Extract the listing below in full, unchanged.

> _Supplied data_
────────────────────

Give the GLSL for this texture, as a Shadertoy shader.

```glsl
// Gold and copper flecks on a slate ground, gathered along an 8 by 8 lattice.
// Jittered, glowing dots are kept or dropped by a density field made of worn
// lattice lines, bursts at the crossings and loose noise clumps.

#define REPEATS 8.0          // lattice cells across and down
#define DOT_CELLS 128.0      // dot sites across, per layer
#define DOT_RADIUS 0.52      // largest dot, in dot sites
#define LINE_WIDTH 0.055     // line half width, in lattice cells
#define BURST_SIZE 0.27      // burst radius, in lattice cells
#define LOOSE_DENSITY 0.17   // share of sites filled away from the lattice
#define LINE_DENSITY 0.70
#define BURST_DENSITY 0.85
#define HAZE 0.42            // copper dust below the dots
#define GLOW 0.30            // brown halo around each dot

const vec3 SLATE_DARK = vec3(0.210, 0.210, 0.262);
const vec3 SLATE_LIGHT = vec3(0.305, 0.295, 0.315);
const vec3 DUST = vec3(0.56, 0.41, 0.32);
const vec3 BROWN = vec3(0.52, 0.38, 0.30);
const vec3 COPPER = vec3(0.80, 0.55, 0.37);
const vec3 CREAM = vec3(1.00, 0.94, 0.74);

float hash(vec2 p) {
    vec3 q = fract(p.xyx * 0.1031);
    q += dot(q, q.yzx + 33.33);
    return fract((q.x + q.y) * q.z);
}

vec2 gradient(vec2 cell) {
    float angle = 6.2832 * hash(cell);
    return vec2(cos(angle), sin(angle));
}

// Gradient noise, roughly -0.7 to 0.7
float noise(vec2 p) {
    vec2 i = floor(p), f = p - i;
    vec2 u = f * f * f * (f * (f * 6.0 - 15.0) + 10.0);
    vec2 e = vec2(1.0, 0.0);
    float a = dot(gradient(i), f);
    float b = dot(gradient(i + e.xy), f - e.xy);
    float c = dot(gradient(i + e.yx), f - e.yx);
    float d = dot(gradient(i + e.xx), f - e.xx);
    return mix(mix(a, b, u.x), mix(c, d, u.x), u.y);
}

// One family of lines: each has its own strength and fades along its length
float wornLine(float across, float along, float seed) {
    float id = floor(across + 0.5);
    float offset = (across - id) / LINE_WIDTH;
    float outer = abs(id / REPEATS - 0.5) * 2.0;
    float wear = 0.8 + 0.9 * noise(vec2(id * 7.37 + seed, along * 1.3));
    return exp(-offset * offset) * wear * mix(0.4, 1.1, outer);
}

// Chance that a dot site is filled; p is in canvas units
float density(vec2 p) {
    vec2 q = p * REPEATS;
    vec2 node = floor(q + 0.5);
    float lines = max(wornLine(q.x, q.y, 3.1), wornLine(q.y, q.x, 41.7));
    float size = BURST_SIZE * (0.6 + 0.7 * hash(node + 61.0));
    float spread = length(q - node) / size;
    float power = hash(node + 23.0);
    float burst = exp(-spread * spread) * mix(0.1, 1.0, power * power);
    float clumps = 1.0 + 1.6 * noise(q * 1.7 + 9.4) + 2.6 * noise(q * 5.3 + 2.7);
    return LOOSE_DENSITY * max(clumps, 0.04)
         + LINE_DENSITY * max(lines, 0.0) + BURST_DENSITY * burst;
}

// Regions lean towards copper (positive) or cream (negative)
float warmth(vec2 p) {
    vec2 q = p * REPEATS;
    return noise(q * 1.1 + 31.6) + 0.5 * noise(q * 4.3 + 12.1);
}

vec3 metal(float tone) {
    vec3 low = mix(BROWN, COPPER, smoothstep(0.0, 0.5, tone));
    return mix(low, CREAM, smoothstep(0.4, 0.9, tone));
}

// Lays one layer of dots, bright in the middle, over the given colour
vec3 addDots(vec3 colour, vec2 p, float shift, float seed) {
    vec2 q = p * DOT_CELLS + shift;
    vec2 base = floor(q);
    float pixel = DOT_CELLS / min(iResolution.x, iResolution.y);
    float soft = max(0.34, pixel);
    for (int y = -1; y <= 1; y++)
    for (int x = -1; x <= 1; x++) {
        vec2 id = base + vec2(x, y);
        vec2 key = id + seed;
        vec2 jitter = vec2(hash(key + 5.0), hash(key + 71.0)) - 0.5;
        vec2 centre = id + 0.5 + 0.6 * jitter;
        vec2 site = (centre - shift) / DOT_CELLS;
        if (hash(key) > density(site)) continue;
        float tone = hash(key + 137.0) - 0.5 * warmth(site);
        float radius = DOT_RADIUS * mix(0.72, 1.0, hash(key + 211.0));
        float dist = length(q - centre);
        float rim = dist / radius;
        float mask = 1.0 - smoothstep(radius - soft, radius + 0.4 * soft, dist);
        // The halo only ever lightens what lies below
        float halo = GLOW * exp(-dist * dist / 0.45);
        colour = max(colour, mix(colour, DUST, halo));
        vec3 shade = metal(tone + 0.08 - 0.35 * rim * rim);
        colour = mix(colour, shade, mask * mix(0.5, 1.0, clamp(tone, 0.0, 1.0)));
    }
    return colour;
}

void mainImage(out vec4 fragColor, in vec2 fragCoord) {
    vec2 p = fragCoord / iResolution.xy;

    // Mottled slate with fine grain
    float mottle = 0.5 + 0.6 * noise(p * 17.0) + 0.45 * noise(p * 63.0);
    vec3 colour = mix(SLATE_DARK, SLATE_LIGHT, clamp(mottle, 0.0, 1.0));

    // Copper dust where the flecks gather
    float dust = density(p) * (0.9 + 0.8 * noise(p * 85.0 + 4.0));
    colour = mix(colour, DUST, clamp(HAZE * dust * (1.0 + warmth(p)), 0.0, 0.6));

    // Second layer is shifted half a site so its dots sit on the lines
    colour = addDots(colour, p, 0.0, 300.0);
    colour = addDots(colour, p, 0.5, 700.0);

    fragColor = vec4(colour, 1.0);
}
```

────────────────────

> _Exercise result_
Give the GLSL for this texture, as a Shadertoy shader.

```glsl
// Gold and copper flecks on a slate ground, gathered along an 8 by 8 lattice.
// Jittered, glowing dots are kept or dropped by a density field made of worn
// lattice lines, bursts at the crossings and loose noise clumps.

#define REPEATS 8.0          // lattice cells across and down
#define DOT_CELLS 128.0      // dot sites across, per layer
#define DOT_RADIUS 0.52      // largest dot, in dot sites
#define LINE_WIDTH 0.055     // line half width, in lattice cells
#define BURST_SIZE 0.27      // burst radius, in lattice cells
#define LOOSE_DENSITY 0.17   // share of sites filled away from the lattice
#define LINE_DENSITY 0.70
#define BURST_DENSITY 0.85
#define HAZE 0.42            // copper dust below the dots
#define GLOW 0.30            // brown halo around each dot

const vec3 SLATE_DARK = vec3(0.210, 0.210, 0.262);
const vec3 SLATE_LIGHT = vec3(0.305, 0.295, 0.315);
const vec3 DUST = vec3(0.56, 0.41, 0.32);
const vec3 BROWN = vec3(0.52, 0.38, 0.30);
const vec3 COPPER = vec3(0.80, 0.55, 0.37);
const vec3 CREAM = vec3(1.00, 0.94, 0.74);

float hash(vec2 p) {
    vec3 q = fract(p.xyx * 0.1031);
    q += dot(q, q.yzx + 33.33);
    return fract((q.x + q.y) * q.z);
}

vec2 gradient(vec2 cell) {
    float angle = 6.2832 * hash(cell);
    return vec2(cos(angle), sin(angle));
}

// Gradient noise, roughly -0.7 to 0.7
float noise(vec2 p) {
    vec2 i = floor(p), f = p - i;
    vec2 u = f * f * f * (f * (f * 6.0 - 15.0) + 10.0);
    vec2 e = vec2(1.0, 0.0);
    float a = dot(gradient(i), f);
    float b = dot(gradient(i + e.xy), f - e.xy);
    float c = dot(gradient(i + e.yx), f - e.yx);
    float d = dot(gradient(i + e.xx), f - e.xx);
    return mix(mix(a, b, u.x), mix(c, d, u.x), u.y);
}

// One family of lines: each has its own strength and fades along its length
float wornLine(float across, float along, float seed) {
    float id = floor(across + 0.5);
    float offset = (across - id) / LINE_WIDTH;
    float outer = abs(id / REPEATS - 0.5) * 2.0;
    float wear = 0.8 + 0.9 * noise(vec2(id * 7.37 + seed, along * 1.3));
    return exp(-offset * offset) * wear * mix(0.4, 1.1, outer);
}

// Chance that a dot site is filled; p is in canvas units
float density(vec2 p) {
    vec2 q = p * REPEATS;
    vec2 node = floor(q + 0.5);
    float lines = max(wornLine(q.x, q.y, 3.1), wornLine(q.y, q.x, 41.7));
    float size = BURST_SIZE * (0.6 + 0.7 * hash(node + 61.0));
    float spread = length(q - node) / size;
    float power = hash(node + 23.0);
    float burst = exp(-spread * spread) * mix(0.1, 1.0, power * power);
    float clumps = 1.0 + 1.6 * noise(q * 1.7 + 9.4) + 2.6 * noise(q * 5.3 + 2.7);
    return LOOSE_DENSITY * max(clumps, 0.04)
         + LINE_DENSITY * max(lines, 0.0) + BURST_DENSITY * burst;
}

// Regions lean towards copper (positive) or cream (negative)
float warmth(vec2 p) {
    vec2 q = p * REPEATS;
    return noise(q * 1.1 + 31.6) + 0.5 * noise(q * 4.3 + 12.1);
}

vec3 metal(float tone) {
    vec3 low = mix(BROWN, COPPER, smoothstep(0.0, 0.5, tone));
    return mix(low, CREAM, smoothstep(0.4, 0.9, tone));
}

// Lays one layer of dots, bright in the middle, over the given colour
vec3 addDots(vec3 colour, vec2 p, float shift, float seed) {
    vec2 q = p * DOT_CELLS + shift;
    vec2 base = floor(q);
    float pixel = DOT_CELLS / min(iResolution.x, iResolution.y);
    float soft = max(0.34, pixel);
    for (int y = -1; y <= 1; y++)
    for (int x = -1; x <= 1; x++) {
        vec2 id = base + vec2(x, y);
        vec2 key = id + seed;
        vec2 jitter = vec2(hash(key + 5.0), hash(key + 71.0)) - 0.5;
        vec2 centre = id + 0.5 + 0.6 * jitter;
        vec2 site = (centre - shift) / DOT_CELLS;
        if (hash(key) > density(site)) continue;
        float tone = hash(key + 137.0) - 0.5 * warmth(site);
        float radius = DOT_RADIUS * mix(0.72, 1.0, hash(key + 211.0));
        float dist = length(q - centre);
        float rim = dist / radius;
        float mask = 1.0 - smoothstep(radius - soft, radius + 0.4 * soft, dist);
        // The halo only ever lightens what lies below
        float halo = GLOW * exp(-dist * dist / 0.45);
        colour = max(colour, mix(colour, DUST, halo));
        vec3 shade = metal(tone + 0.08 - 0.35 * rim * rim);
        colour = mix(colour, shade, mask * mix(0.5, 1.0, clamp(tone, 0.0, 1.0)));
    }
    return colour;
}

void mainImage(out vec4 fragColor, in vec2 fragCoord) {
    vec2 p = fragCoord / iResolution.xy;

    // Mottled slate with fine grain
    float mottle = 0.5 + 0.6 * noise(p * 17.0) + 0.45 * noise(p * 63.0);
    vec3 colour = mix(SLATE_DARK, SLATE_LIGHT, clamp(mottle, 0.0, 1.0));

    // Copper dust where the flecks gather
    float dust = density(p) * (0.9 + 0.8 * noise(p * 85.0 + 4.0));
    colour = mix(colour, DUST, clamp(HAZE * dust * (1.0 + warmth(p)), 0.0, 0.6));

    // Second layer is shifted half a site so its dots sit on the lines
    colour = addDots(colour, p, 0.0, 300.0);
    colour = addDots(colour, p, 0.5, 700.0);

    fragColor = vec4(colour, 1.0);
}
```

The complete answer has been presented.